Editor’s Note: Barrie Pattison's earlier reports on the Italian Film Festival can be found if you click on the following film titles After the War, I Can Quit Whenever I Want to: Masterclass, Let Yourself Go, Messy Christmas, Stories of Love that cannot Belong to this World, These Days & Sicilian Ghost Story, From Naples with Love & Ignorance is Bliss, Fortunata & The Intruder, Wife and Husband, Tenderness and It's the Law
The film is unrelievedly grim and it is undermined by the rather precious device of cross cutting Isabella Ragonese’s hard lot with the dance performances of her downstairs neighbour Eva Grieco, their brass instrument accompaniment blaring on the track of both.
Ragonese is a mother of four who finds herself working as a waitress two hours away from her home, getting up at four thirty in the morning, catching an unreliable bus and train and being docked by boss Marzio Romano Falcione for late arrivals. One of the film’s strengths is that both she and the film see his point of view, having hired her on the basis that she would work his seven day week and having to placate his dissatisfied ex cashier wife and expect the same standard of competence from his Arab student beginner counter hand. There is a nice exchange with Ragonese who is surprised that the girl enjoys male pin ups and is told “There are a billion Arabs don’t expect them all to be idiots.”
Unemployed husband Francesco Montanari is doing his best. He looks after the kids and provides a spliff to smoke on the balcony of their sea on both sides flat but Ragonese is too exhausted to get involved in sex with him.

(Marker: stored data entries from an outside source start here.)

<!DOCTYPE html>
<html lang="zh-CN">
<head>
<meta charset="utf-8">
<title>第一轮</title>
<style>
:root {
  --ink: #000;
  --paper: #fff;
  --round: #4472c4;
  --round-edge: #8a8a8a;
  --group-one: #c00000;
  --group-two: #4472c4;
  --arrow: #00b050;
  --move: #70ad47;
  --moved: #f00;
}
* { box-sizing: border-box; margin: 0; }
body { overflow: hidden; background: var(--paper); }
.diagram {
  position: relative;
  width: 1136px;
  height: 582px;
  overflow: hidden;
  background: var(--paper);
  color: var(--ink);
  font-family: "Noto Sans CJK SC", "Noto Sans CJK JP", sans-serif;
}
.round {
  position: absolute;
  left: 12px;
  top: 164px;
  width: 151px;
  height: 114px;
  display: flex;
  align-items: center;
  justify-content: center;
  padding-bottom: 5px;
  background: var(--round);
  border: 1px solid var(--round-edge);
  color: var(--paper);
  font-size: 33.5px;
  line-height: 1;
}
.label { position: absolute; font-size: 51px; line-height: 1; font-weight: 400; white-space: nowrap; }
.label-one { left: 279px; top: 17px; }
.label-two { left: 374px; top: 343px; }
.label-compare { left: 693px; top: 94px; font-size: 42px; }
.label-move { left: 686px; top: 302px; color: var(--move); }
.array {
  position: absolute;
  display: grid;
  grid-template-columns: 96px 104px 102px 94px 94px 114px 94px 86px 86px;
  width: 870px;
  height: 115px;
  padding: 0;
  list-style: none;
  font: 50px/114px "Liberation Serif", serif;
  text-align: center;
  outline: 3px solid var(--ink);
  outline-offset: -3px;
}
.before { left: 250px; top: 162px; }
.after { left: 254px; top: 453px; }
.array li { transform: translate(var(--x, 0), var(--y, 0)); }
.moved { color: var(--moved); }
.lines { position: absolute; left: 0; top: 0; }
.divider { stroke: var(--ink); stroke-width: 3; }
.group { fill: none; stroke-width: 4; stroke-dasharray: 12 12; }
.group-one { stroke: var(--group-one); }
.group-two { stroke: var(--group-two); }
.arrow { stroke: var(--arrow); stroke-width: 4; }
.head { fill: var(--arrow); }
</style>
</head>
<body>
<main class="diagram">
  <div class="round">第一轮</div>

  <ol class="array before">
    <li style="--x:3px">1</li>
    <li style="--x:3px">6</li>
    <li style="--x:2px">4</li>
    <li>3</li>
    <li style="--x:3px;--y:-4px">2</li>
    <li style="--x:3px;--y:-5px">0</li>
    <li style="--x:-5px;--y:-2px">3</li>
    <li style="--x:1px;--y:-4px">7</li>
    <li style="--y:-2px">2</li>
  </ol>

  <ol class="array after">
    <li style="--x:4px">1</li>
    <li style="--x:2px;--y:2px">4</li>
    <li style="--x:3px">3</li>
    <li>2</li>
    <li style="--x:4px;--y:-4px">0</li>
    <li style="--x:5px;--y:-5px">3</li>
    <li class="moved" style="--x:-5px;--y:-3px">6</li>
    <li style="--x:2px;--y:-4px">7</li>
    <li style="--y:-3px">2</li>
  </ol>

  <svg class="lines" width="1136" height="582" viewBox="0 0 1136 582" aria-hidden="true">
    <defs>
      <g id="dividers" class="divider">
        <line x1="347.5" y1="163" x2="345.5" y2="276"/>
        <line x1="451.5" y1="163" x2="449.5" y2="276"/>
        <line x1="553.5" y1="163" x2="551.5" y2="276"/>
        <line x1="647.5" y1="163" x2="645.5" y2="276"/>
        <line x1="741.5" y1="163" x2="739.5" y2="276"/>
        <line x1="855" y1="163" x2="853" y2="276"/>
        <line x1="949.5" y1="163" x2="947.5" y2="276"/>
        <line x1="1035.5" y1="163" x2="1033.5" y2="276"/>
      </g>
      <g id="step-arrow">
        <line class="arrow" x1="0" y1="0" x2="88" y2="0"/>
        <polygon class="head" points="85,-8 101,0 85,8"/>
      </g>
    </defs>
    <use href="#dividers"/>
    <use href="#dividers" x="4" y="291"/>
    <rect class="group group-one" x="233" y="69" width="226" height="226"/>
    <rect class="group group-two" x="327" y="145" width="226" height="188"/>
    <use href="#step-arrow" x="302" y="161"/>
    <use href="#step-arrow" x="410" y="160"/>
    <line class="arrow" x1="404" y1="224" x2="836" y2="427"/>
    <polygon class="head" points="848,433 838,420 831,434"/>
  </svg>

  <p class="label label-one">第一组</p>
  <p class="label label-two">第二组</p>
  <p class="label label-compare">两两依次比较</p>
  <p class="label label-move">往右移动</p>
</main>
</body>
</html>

The pressure on her mounts plausibly but not all that involvingly, piling grief upon grief. Throw in a lesbian shower scene and a little girl singing "Sole, cuore, amore" in the cafe.